#### [Task details]
Retype every entry below without pictures.

#####

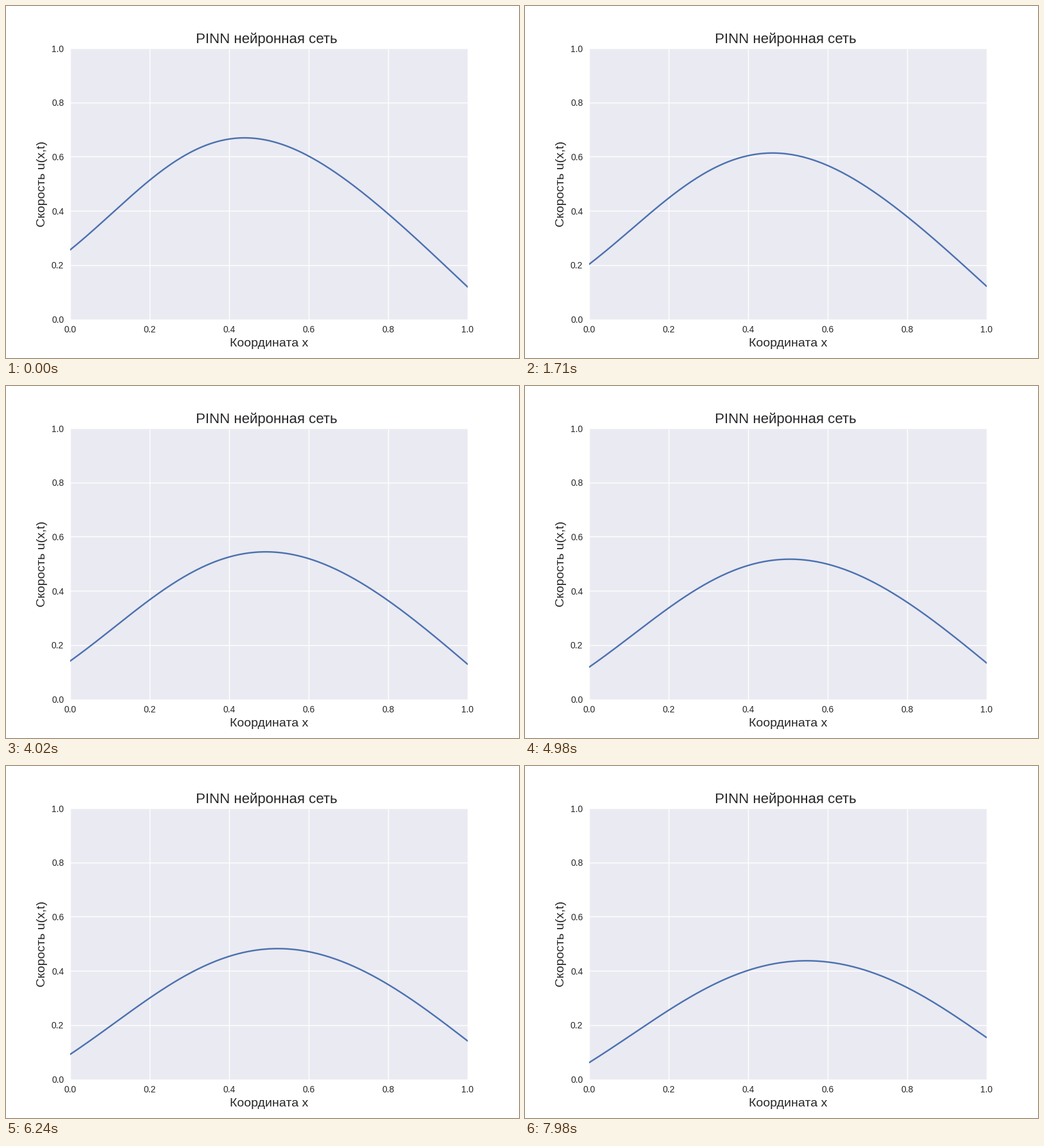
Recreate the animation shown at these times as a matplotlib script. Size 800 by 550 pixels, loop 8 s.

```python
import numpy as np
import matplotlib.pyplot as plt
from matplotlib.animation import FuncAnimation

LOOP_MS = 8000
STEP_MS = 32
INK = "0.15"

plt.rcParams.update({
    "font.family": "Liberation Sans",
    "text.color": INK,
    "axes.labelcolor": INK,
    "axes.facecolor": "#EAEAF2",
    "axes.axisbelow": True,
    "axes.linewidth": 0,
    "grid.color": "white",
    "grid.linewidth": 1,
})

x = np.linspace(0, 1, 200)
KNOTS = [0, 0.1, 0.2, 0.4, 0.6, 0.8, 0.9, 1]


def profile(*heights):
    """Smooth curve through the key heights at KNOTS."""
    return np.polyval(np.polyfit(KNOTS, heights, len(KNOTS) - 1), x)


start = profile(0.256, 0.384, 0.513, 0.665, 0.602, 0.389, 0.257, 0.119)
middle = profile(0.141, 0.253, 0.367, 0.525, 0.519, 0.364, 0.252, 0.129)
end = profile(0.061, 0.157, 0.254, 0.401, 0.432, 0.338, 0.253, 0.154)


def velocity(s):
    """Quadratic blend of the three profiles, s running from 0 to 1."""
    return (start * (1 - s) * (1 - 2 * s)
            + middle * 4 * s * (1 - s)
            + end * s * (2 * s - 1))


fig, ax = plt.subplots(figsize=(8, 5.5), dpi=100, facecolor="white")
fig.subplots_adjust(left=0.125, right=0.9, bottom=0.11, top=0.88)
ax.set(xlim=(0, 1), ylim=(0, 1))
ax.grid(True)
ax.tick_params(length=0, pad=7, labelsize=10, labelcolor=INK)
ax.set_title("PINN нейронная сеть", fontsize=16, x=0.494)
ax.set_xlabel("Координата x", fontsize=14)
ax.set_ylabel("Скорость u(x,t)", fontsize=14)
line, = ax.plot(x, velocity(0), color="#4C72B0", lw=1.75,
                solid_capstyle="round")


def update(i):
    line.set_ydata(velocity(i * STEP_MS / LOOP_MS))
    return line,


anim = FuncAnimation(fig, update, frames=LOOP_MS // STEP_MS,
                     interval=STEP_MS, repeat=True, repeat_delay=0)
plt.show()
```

#####

#### [Response to this task]
Recreate the animation shown at these times as a matplotlib script. Size 800 by 550 pixels, loop 8 s.

```python
import numpy as np
import matplotlib.pyplot as plt
from matplotlib.animation import FuncAnimation

LOOP_MS = 8000
STEP_MS = 32
INK = "0.15"

plt.rcParams.update({
    "font.family": "Liberation Sans",
    "text.color": INK,
    "axes.labelcolor": INK,
    "axes.facecolor": "#EAEAF2",
    "axes.axisbelow": True,
    "axes.linewidth": 0,
    "grid.color": "white",
    "grid.linewidth": 1,
})

x = np.linspace(0, 1, 200)
KNOTS = [0, 0.1, 0.2, 0.4, 0.6, 0.8, 0.9, 1]


def profile(*heights):
    """Smooth curve through the key heights at KNOTS."""
    return np.polyval(np.polyfit(KNOTS, heights, len(KNOTS) - 1), x)


start = profile(0.256, 0.384, 0.513, 0.665, 0.602, 0.389, 0.257, 0.119)
middle = profile(0.141, 0.253, 0.367, 0.525, 0.519, 0.364, 0.252, 0.129)
end = profile(0.061, 0.157, 0.254, 0.401, 0.432, 0.338, 0.253, 0.154)


def velocity(s):
    """Quadratic blend of the three profiles, s running from 0 to 1."""
    return (start * (1 - s) * (1 - 2 * s)
            + middle * 4 * s * (1 - s)
            + end * s * (2 * s - 1))


fig, ax = plt.subplots(figsize=(8, 5.5), dpi=100, facecolor="white")
fig.subplots_adjust(left=0.125, right=0.9, bottom=0.11, top=0.88)
ax.set(xlim=(0, 1), ylim=(0, 1))
ax.grid(True)
ax.tick_params(length=0, pad=7, labelsize=10, labelcolor=INK)
ax.set_title("PINN нейронная сеть", fontsize=16, x=0.494)
ax.set_xlabel("Координата x", fontsize=14)
ax.set_ylabel("Скорость u(x,t)", fontsize=14)
line, = ax.plot(x, velocity(0), color="#4C72B0", lw=1.75,
                solid_capstyle="round")


def update(i):
    line.set_ydata(velocity(i * STEP_MS / LOOP_MS))
    return line,


anim = FuncAnimation(fig, update, frames=LOOP_MS // STEP_MS,
                     interval=STEP_MS, repeat=True, repeat_delay=0)
plt.show()
```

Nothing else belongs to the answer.